The limitation of the feed reader approach is that it is one-way: you
can get data out, but you can’t put it in. You would need a
separate interface for that purpose. Ideally, it would be
different for different job functions. Nurses input one kind of
data, techs another, and so forth.
There is a downside to having different interfaces for data input and
data extraction. It is more complicated, for one, and for those
using a small screen, it would be difficult to go back and forth.
But a well-designed system would minimize any potential need to go back
I believe that the best way forward is exactly this approach. One
of the barriers to the widespread adoption of EMR is the training that
is needed. But most people already know how to use a browser, and
anyone you would want to have working in a hospital, is capable of
learning. Plus, when they use the Internet, they will be
practicing their EMR skills. Training costs would be

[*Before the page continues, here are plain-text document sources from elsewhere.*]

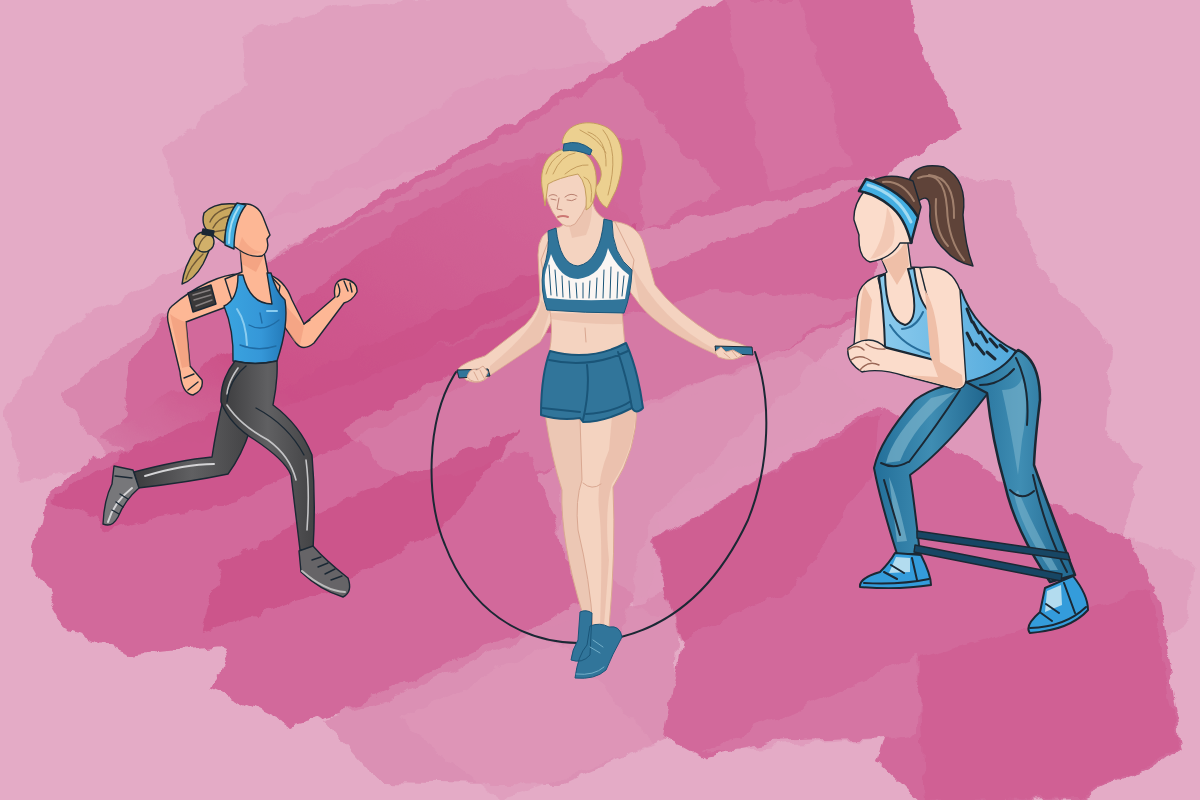
<!DOCTYPE html>
<html lang="en">
<head>
<meta charset="utf-8">
<title>Three women exercising</title>
<style>
:root{--paper:#e4abc6;--wash:#de98ba;--rose:#d987ae;--pink:#d2699b;--deep:#cb5188;--skin:#f4d3c0;--skin-shade:#e6b6a2;--tan:#fdb795;--tan-shade:#ee9878;--peach:#fbdccb;--peach-shade:#efbfa8;--ink:#1b2834;--sky:#349cdb;--teal:#31759a;--teal-dark:#1a5578;--grey:#4e4e50;--blonde:#ecd090;--brown:#5f4339}
html,body{margin:0;overflow:hidden;background:var(--paper)}
svg{display:block;width:1200px;height:800px}
.line{fill:none;stroke:var(--ink);stroke-linecap:round;stroke-linejoin:round}
.runner,.squatter{stroke:var(--ink);stroke-width:1.4;stroke-linejoin:round}
.jumper{stroke:#d9a791;stroke-width:1;stroke-linejoin:round}
.none{stroke:none}
.open{fill:none;stroke-linecap:round}
</style>
</head>
<body>
<svg viewBox="0 0 1200 800" role="img" aria-label="A runner, a rope jumper and a woman squatting with a resistance band on pink brush strokes">
<defs>
<filter id="rough" x="-5%" y="-5%" width="110%" height="110%"><feTurbulence type="fractalNoise" baseFrequency=".04" numOctaves="4" seed="7"/><feDisplacementMap in="SourceGraphic" scale="16" xChannelSelector="R" yChannelSelector="G"/></filter>
<linearGradient id="tank" x2="1"><stop stop-color="#3ba5e0"/><stop offset=".6" stop-color="#3597d8"/><stop offset="1" stop-color="#2379b8"/></linearGradient>
<linearGradient id="vest" x2="1"><stop stop-color="#8ccbed"/><stop offset="1" stop-color="#51a9dc"/></linearGradient>
<linearGradient id="leggings" x2="1"><stop stop-color="#236f99"/><stop offset=".5" stop-color="#3f8db3"/><stop offset="1" stop-color="#1f658d"/></linearGradient>
<linearGradient id="tights" x2="1"><stop stop-color="#3b3b3d"/><stop offset=".5" stop-color="#606062"/><stop offset="1" stop-color="#434345"/></linearGradient>
<linearGradient id="band" x1="0" y1="1" x2="1" y2="0"><stop stop-color="#d57da8"/><stop offset=".3" stop-color="#cc5188"/><stop offset=".6" stop-color="#cf5c91"/><stop offset="1" stop-color="#d26a9a"/></linearGradient>
</defs>

<rect width="1200" height="800" fill="var(--paper)"/>
<g id="brush-strokes" filter="url(#rough)">
<path fill="var(--wash)" opacity=".65" d="M162 150L245 85 240 35 335 8 560-10 595 45 625 70 540 130 190 245Z"/>
<path fill="var(--wash)" opacity=".7" d="M5 412L55 335 180 268 480 80 620 60 700 150 400 390 90 470 20 480Z"/>
<path fill="var(--wash)" d="M640 260L930 172 1005 182 1040 268 1112 350 1105 430 1142 470 1122 540 960 590 660 620 500 520Z"/>
<path fill="var(--wash)" opacity=".6" d="M1100 530L1195 560 1190 620 1150 650Z"/>
<path fill="var(--rose)" d="M60 395L170 310 300 240 640 130 880 180 870 310 650 520 620 640 400 640 120 470Z"/>
<path fill="var(--pink)" d="M160 322L410 180 738-10 905-10 925 60 962 130 880 176 640 232 400 320 120 440 130 365Z"/>
<path fill="var(--rose)" opacity=".5" d="M300 250L620 72 720 190 645 230 640 140 480 165Z"/>
<path fill="url(#band)" d="M100 440L230 350 400 225 555 150 600 180 640 232 500 320 330 400 190 475Z"/>
<path fill="var(--pink)" d="M32 565L45 500 95 455 200 440 880 182 872 310 640 410 420 560 225 645 130 655 70 632Z"/>
<path fill="var(--deep)" opacity=".75" d="M50 500L120 455 330 365 640 222 640 290 430 400 240 500 110 528Z"/>
<path fill="var(--rose)" opacity=".55" d="M340 430L500 350 720 290 870 300 650 420 530 480 420 490Z"/>
<path fill="var(--pink)" d="M198 635L225 560 330 510 530 450 580 600 520 640 390 700 290 726 212 688 228 648Z"/>
<path fill="var(--deep)" opacity=".8" d="M200 632L222 565 330 505 520 430 440 530 330 590Z"/>
<path fill="var(--rose)" opacity=".75" d="M325 720L500 640 680 590 672 735 560 785 380 782Z"/>
<path fill="var(--wash)" opacity=".6" d="M400 720L560 640 655 745 500 800Z"/>
<path fill="var(--wash)" opacity=".6" d="M560 430L800 350 870 400 660 510 650 600 560 560Z"/>
<path fill="var(--pink)" d="M650 542L740 490 878 405 1000 480 1130 540 1160 600 1182 752 1080 800 925 805 878 760 885 738 770 742 700 756 664 736 682 640Z"/>
<path fill="var(--deep)" opacity=".45" d="M652 542L880 410 875 470 790 590 680 640Z"/>
<path fill="var(--deep)" opacity=".35" d="M918 660L1150 590 1180 750 1080 798 925 802Z"/>
<path fill="var(--rose)" opacity=".4" d="M700 752L920 655 918 735 885 738Z"/>
<path fill="var(--rose)" opacity=".3" d="M725 0L800 0 850 165 770 190Z"/>
</g>

<g id="runner" class="runner">
<path fill="url(#tights)" d="M224 395Q216 430 212 457 180 460 134 472L138 488Q190 482 228 474 242 455 250 430Z"/>
<path fill="#77777a" d="M114 466L133 470 139 488Q125 500 118 517 112 528 103 524 104 500 112 484Z"/>
<path class="open" stroke="#d4d4d6" stroke-width="2" d="M132 488Q114 502 108 522M145 476Q185 464 214 464"/>
<path class="open" d="M115 476L132 478M120 494L128 499M116 502L123 507M112 510L119 514"/>
<path fill="var(--tan)" d="M240 274C222 274 195 286 172 306Q165 312 169 326L180 372Q182 394 193 395 204 390 202 380L190 366 186 322Q212 312 240 302Z"/>
<path class="none" fill="var(--tan-shade)" opacity=".6" d="M170 314Q178 320 186 322L190 366 182 368Z"/>
<path class="open" d="M184 378L194 374M188 390L198 382"/>
<path fill="#3b3939" d="M188 293L211 285 216 304 193 312Z"/>
<path class="open" stroke="#868080" d="M193 295L210 290M194 300L211 295M196 306L212 300"/>
<path fill="var(--tan)" d="M266 274Q284 278 292 300L304 324 335 297Q332 280 345 279 358 282 357 292 352 301 344 303L314 343Q303 352 296 343L274 312Z"/>
<path class="none" fill="var(--tan-shade)" opacity=".55" d="M285 305L304 326 300 345 294 341 278 314Z"/>
<path class="open" d="M338 284Q342 294 337 297M344 281L348 291M350 283L352 292M304 324L310 320"/>
<path fill="var(--tan)" d="M240 246L242 272 225 279 235 310 276 308 280 286 268 273 264 252Z"/>
<path class="none" fill="var(--tan-shade)" opacity=".6" d="M240 250L264 256 256 272 242 264Z"/>
<path fill="url(#tank)" d="M238 275L243 275Q250 304 272 304L267 273 271 273Q276 292 285 300 289 325 277 361 255 366 233 361 234 330 224 306 238 300 238 275Z"/>
<path class="open" stroke="#1f6ca5" d="M249 325Q263 333 279 320M240 345Q258 352 276 346M260 313L262 323"/>
<path class="open" stroke="#8acdf0" stroke-width="2" d="M237 309Q246 322 247 345M267 311L277 311"/>
<path fill="url(#tights)" d="M235 361Q220 380 221 402 230 425 255 440 285 460 291 475L300 550 313 550Q316 500 312 455 300 425 273 405 278 380 277 361 255 366 235 361Z"/>
<path class="open" stroke="#c4c4c6" stroke-width="1.6" d="M227 405Q240 425 268 440 290 456 296 480M306 460Q310 490 307 530M238 368Q228 382 227 394"/>
<path class="open" d="M246 366Q229 380 227 402M256 408Q288 425 304 455"/>
<path fill="#666467" d="M299 551L313 546Q325 560 348 578 353 592 343 597 320 590 301 572Z"/>
<path class="open" stroke="#bbb" stroke-width="2" d="M302 571Q325 591 345 592"/>
<path class="open" d="M312 560L321 557M318 567L328 563M325 574L335 569M331 580L342 576"/>
<path fill="#c6a55e" d="M212 228Q200 237 196 249 184 266 182 284 194 280 203 264 210 250 213 238Z"/>
<circle cx="204" cy="242" r="10" fill="#d1b06a"/>
<path fill="var(--tan)" d="M240 204Q257 202 263 217L270 235 267 239Q270 251 262 256 250 258 238 249L229 243Z"/>
<path class="none" fill="var(--tan-shade)" opacity=".45" d="M242 237Q251 252 264 252L250 255 238 249Z"/>
<path fill="#c9a75f" d="M236 204Q214 202 204 213 200 228 213 235L224 243 228 220Z"/>
<path class="open" stroke="#705936" d="M233 207Q215 210 210 222M229 216Q218 218 213 228M225 230L213 232M207 235Q199 241 198 250M203 254Q190 266 186 279"/>
<path fill="var(--ink)" d="M203 229L214 231 213 236 202 234Z"/>
<path fill="#43addf" d="M237 203L246 205Q234 220 234 249L225 245Q224 220 237 203Z"/>
<path class="open" stroke="#a6def3" stroke-width="2" d="M239 207Q229 222 229 243"/>
</g>

<g id="jumper" class="jumper">
<path class="line" stroke-width="2" d="M456 372C425 420 426 500 445 545 470 610 520 642 578 643M755 352C772 400 770 465 748 520 720 580 680 622 621 637"/>
<path fill="#ecc7b4" d="M545 414Q552 460 562 490 560 540 583 615L596 615Q592 540 590 480L592 418Z"/>
<path fill="var(--skin)" d="M580 419L637 405Q637 450 613 487 616 550 609 628L593 628Q590 580 578 530 575 500 582 480Z"/>
<path class="none" fill="var(--skin-shade)" opacity=".6" d="M612 416L636 408Q635 450 612 484 604 510 609 560L604 626 600 626Q603 540 599 510 596 480 609 450Z"/>
<path class="open" d="M583 483Q592 491 601 484"/>
<path fill="var(--teal)" stroke="var(--teal-dark)" d="M580 612Q586 609 592 613L590 655Q582 664 571 660 572 650 578 640ZM590 626Q600 622 609 627 620 625 622 637 612 655 606 670 595 680 575 678 578 655 587 645Z"/>
<path class="open" stroke="#74afc9" d="M576 674Q594 676 604 667M593 640L603 647M590 647L600 653"/>
<path fill="var(--skin)" d="M556 229Q538 231 538 255L540 295Q540 310 525 325L485 356Q464 362 458 369L466 380Q480 386 489 376L540 342Q552 325 558 300Z"/>
<path fill="var(--skin)" d="M608 221Q638 222 644 245L655 285Q675 312 718 338 742 342 752 350 740 364 715 354 660 330 640 305 620 280 608 250Z"/>
<path class="none" fill="var(--skin-shade)" opacity=".5" d="M541 300Q540 325 490 366L489 376 540 342 550 310ZM632 265Q660 320 716 350L715 354Q660 330 640 305Z"/>
<path fill="var(--skin)" d="M553 229Q570 226 566 213L592 195Q592 218 615 222L634 260Q630 290 622 312L625 346Q590 362 549 354 554 330 549 305L541 260Z"/>
<path class="none" fill="var(--skin-shade)" opacity=".5" d="M568 222Q585 215 592 200 593 220 586 235L572 238ZM550 313L622 314 622 324Q585 325 551 319Z"/>
<path class="open" d="M585 328L586 342"/>
<path fill="var(--teal)" stroke="var(--teal-dark)" d="M548 231L556 228Q560 265 578 266 600 262 604 219L612 221Q612 255 632 270 631 295 624 313 585 313 547 310 540 290 543 270 550 250 548 231Z"/>
<path class="none" fill="#faf6f3" d="M551 254Q560 279 578 279 602 276 608 248 615 265 629 275L625 299Q585 302 547 298 543 280 546 270Z"/>
<path class="open" stroke="var(--teal-dark)" d="M549 265L551 295M555 270L557 296M562 276L563 297M569 281L570 298M576 283L577 298M583 283L583 298M590 281L589 298M597 278L596 298M604 270L603 298M611 267L610 298M618 272L617 298M624 276L622 296"/>
<path fill="var(--teal)" stroke="var(--teal-dark)" stroke-width="2" d="M550 351Q590 362 626 343 638 370 643 408 636 415 632 408 605 422 583 422L580 418Q560 421 541 415 541 375 550 351Z"/>
<path class="open" stroke="var(--teal-dark)" stroke-width="2" d="M549 360Q590 369 628 351M587 365Q590 390 583 420M618 352Q628 382 632 408M542 408L580 412M586 414Q615 412 631 401"/>
<g id="jump-rope-handles" fill="var(--teal)" stroke="var(--ink)"><path d="M457 370L488 369 490 376 459 378ZM715 346L752 347 753 355 716 353Z"/></g>
<path fill="var(--skin)" d="M467 377Q470 367 477 370L483 366 488 372 484 380Q474 385 467 377ZM715 352L721 347 726 352 733 350 742 355Q735 363 718 357Z"/>
<path class="open" d="M474 372L478 380M480 370L484 378M724 353L730 358M732 351L737 357"/>
<path fill="var(--blonde)" stroke="#c49d5e" d="M562 143C565 122 590 118 608 128 628 142 623 170 616 190L607 208Q598 203 595 188 610 172 589 152Z"/>
<path fill="var(--skin)" d="M543 181Q545 165 560 165 588 160 592 185 590 205 575 224 566 230 558 220 546 205 543 181Z"/>
<path fill="var(--blonde)" stroke="#c49d5e" d="M542 187C539 162 552 148 571 149 590 151 598 165 596 188Q594 207 586 210 588 184 578 174 558 178 548 184L545 206Z"/>
<path class="open" stroke="#c49d5e" d="M553 174Q561 155 575 153M565 174Q577 164 588 165M588 132Q607 138 606 166M603 130Q620 150 608 195M580 130Q600 140 606 153M546 174Q550 160 561 154M584 177Q594 180 591 202"/>
<path fill="var(--teal)" stroke="var(--teal-dark)" d="M564 144Q579 139 592 150L590 155Q576 149 563 151Z"/>
<g id="jumper-face" class="open" stroke="#b98070"><path d="M549 196Q553 193 557 196M565 197Q571 192 577 196M551 199L556 200M567 200Q572 202 576 199M559 198L557 209 562 210"/><path stroke="#cc7773" stroke-width="2" d="M558 217Q563 215 568 217"/></g>
</g>

<g id="squatter" class="squatter">
<path fill="url(#leggings)" stroke-width="2" d="M975 382Q940 382 915 400 880 440 874 468 880 500 897 554L920 554Q914 500 910 475 945 450 988 393Z"/>
<path class="none" fill="#74afc9" opacity=".75" d="M931 398Q892 436 886 463L900 461Q914 425 955 392ZM889 477Q897 495 907 541L897 542Z"/>
<path class="open" stroke-width="2" d="M881 463Q894 470 908 462M884 480L900 535M960 390Q938 424 909 462"/>
<path fill="url(#leggings)" stroke-width="2.5" d="M966 382Q1000 370 1018 350 1040 360 1040 400 1035 440 1034 465 1050 510 1075 575L1050 582Q1015 530 1005 485 992 440 987 393Z"/>
<path class="none" fill="#74afc9" opacity=".65" d="M1002 390Q1018 390 1022 378 1030 400 1022 440L1018 475Q1010 425 1002 390ZM1018 490Q1032 525 1058 570L1050 570Q1020 525 1014 494Z"/>
<path class="open" stroke-width="2" d="M1016 358Q1030 385 1027 425M1010 490Q1022 502 1034 491M1033 475Q1045 530 1067 572M980 385Q1000 385 1014 369"/>
<g id="resistance-band" fill="#174664"><path d="M917 531L1068 553 1070 560 917 538ZM915 545L1062 574 1061 581 914 552Z"/></g>
<g id="squatter-shoes" stroke-width="2"><path fill="var(--sky)" d="M895 553L921 555Q931 575 931 585 900 590 860 587 859 578 880 572 890 562 895 553ZM1045 588L1073 576Q1088 595 1088 610 1070 630 1030 633 1024 626 1040 612Z"/><path class="none" fill="#b3dcef" d="M896 557L910 558 910 572 889 573ZM1047 591L1061 585 1062 605 1045 612Z"/><path class="open" d="M864 583Q900 585 929 579M1030 628Q1065 627 1086 607M884 572L897 579M891 565L904 573M912 558L917 580M1041 613L1052 621M1046 604L1059 613M1064 583L1075 613"/></g>
<path fill="var(--peach)" d="M884 274Q858 280 857 302L854 345 868 360 884 350 890 305Z"/>
<path class="none" fill="var(--peach-shade)" d="M864 285Q858 310 860 340L867 342 872 300Z"/>
<path fill="var(--peach)" d="M880 255L887 272 878 278 890 330 930 330 930 268 911 267 907 237Z"/>
<path class="none" fill="var(--peach-shade)" d="M882 260Q897 258 906 240L909 265 897 285Z"/>
<path fill="url(#vest)" stroke-width="2" d="M879 277L885 274Q886 320 905 325 922 320 908 269L914 268Q918 300 928 310L945 300 961 290Q975 330 1016 351 1003 373 966 382L936 375 938 361 885 347Q884 310 879 277Z"/>
<path class="open" stroke="#276e9c" stroke-width="2" d="M890 325Q903 346 930 354M902 329Q916 328 923 312"/>
<path class="open" stroke-width="3" d="M967 309L972 322M973 322L979 333M981 332L987 342M990 339L997 347M1000 345L1007 351M967 333L973 345M976 344L984 354M987 352L995 359"/>
<path fill="var(--peach)" d="M920 268Q950 262 960 290L966 380Q965 390 955 389L905 376Q880 368 862 372 846 362 848 348 870 332 886 348L937 361 928 300Z"/>
<path class="none" fill="var(--peach-shade)" d="M925 290Q938 310 940 362L962 375 963 386 955 388 905 375 938 377 930 355Z"/>
<path class="open" stroke="#9a6757" d="M848 350Q857 343 864 350M851 360Q860 353 871 361M860 370Q868 360 879 365M866 344Q875 350 885 349"/>
<path fill="var(--peach)" d="M865 190Q853 205 854 220L859 235Q858 258 870 262 892 258 900 243L912 243 914 205Z"/>
<path class="none" fill="var(--peach-shade)" opacity=".65" d="M887 207Q899 228 892 245 882 258 870 259 885 239 887 207Z"/>
<path fill="var(--brown)" d="M908 184Q913 161 944 167 968 180 963 215 965 245 973 266 955 262 945 250 928 235 930 210 930 189 914 205Z"/>
<path fill="var(--brown)" d="M870 182Q890 171 913 181L921 207 917 222Q896 190 870 182Z"/>
<path class="open" stroke="#a1806d" stroke-width="2" d="M918 178Q944 168 947 208 948 240 964 260M929 175Q955 177 954 218M883 182Q902 180 914 201M936 199Q934 231 948 246"/>
<path fill="#43aee2" stroke-width="2.5" d="M866 179Q902 190 918 217L911 243Q905 217 889 205 875 194 859 191Z"/>
<path class="open" stroke="#a1daf2" stroke-width="3" d="M868 185Q898 194 911 222"/>
</g>
</svg>
</body>
</html>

Obviously, it would be platform independent. People could use
macs, palm pilots, whatever. People who like the latest quad-core
gear, dual-monitor setups, whatever, could adapt the software to their
machines. People would are stuck with the old Pentium-III boxes
could still use them. You could use netbooks, iphones,
practically any Internet-capable machine made in the past decade or
so. And of course, individual stations could run Kubuntu or
whatever free operating system is desired. The OS would not
matter a bit, so long as it could run a browser. The days of
forced upgrades and planned obsolescence for hardware and operating
systems would be over. You would just need enough RAM, and a
decent video card, and some sort of bootable drive.
If your desktop machine crashed, it would not matter. Any
Internet-capable device could be swapped in with minimal loss of
productivity. In my view, this is a very important feature.
The second article listed at the top of this post mentions that cost is
a huge barrier to the adoption of EMR. One of the reasons for that, is
that no one wants to spent tens of thousands of dollars and get stuck
with a a proprietary system, using a proprietary data format, that ends
up being useless in a few years. Obviously, the way around that
is to not allow proprietary data formats or closed APIs. It would
not completely eliminate the risk of a system becoming obsolete, but it
would mean that any system could be kept operable for a while, with
outside support, even if the company that originally produced it is no
Of course, you cannot prevent someone from producing and marketing a
closed system, or from buying such a system. But you can limit
the kinds of systems that would be eligible for support under the
economic stimulus plan.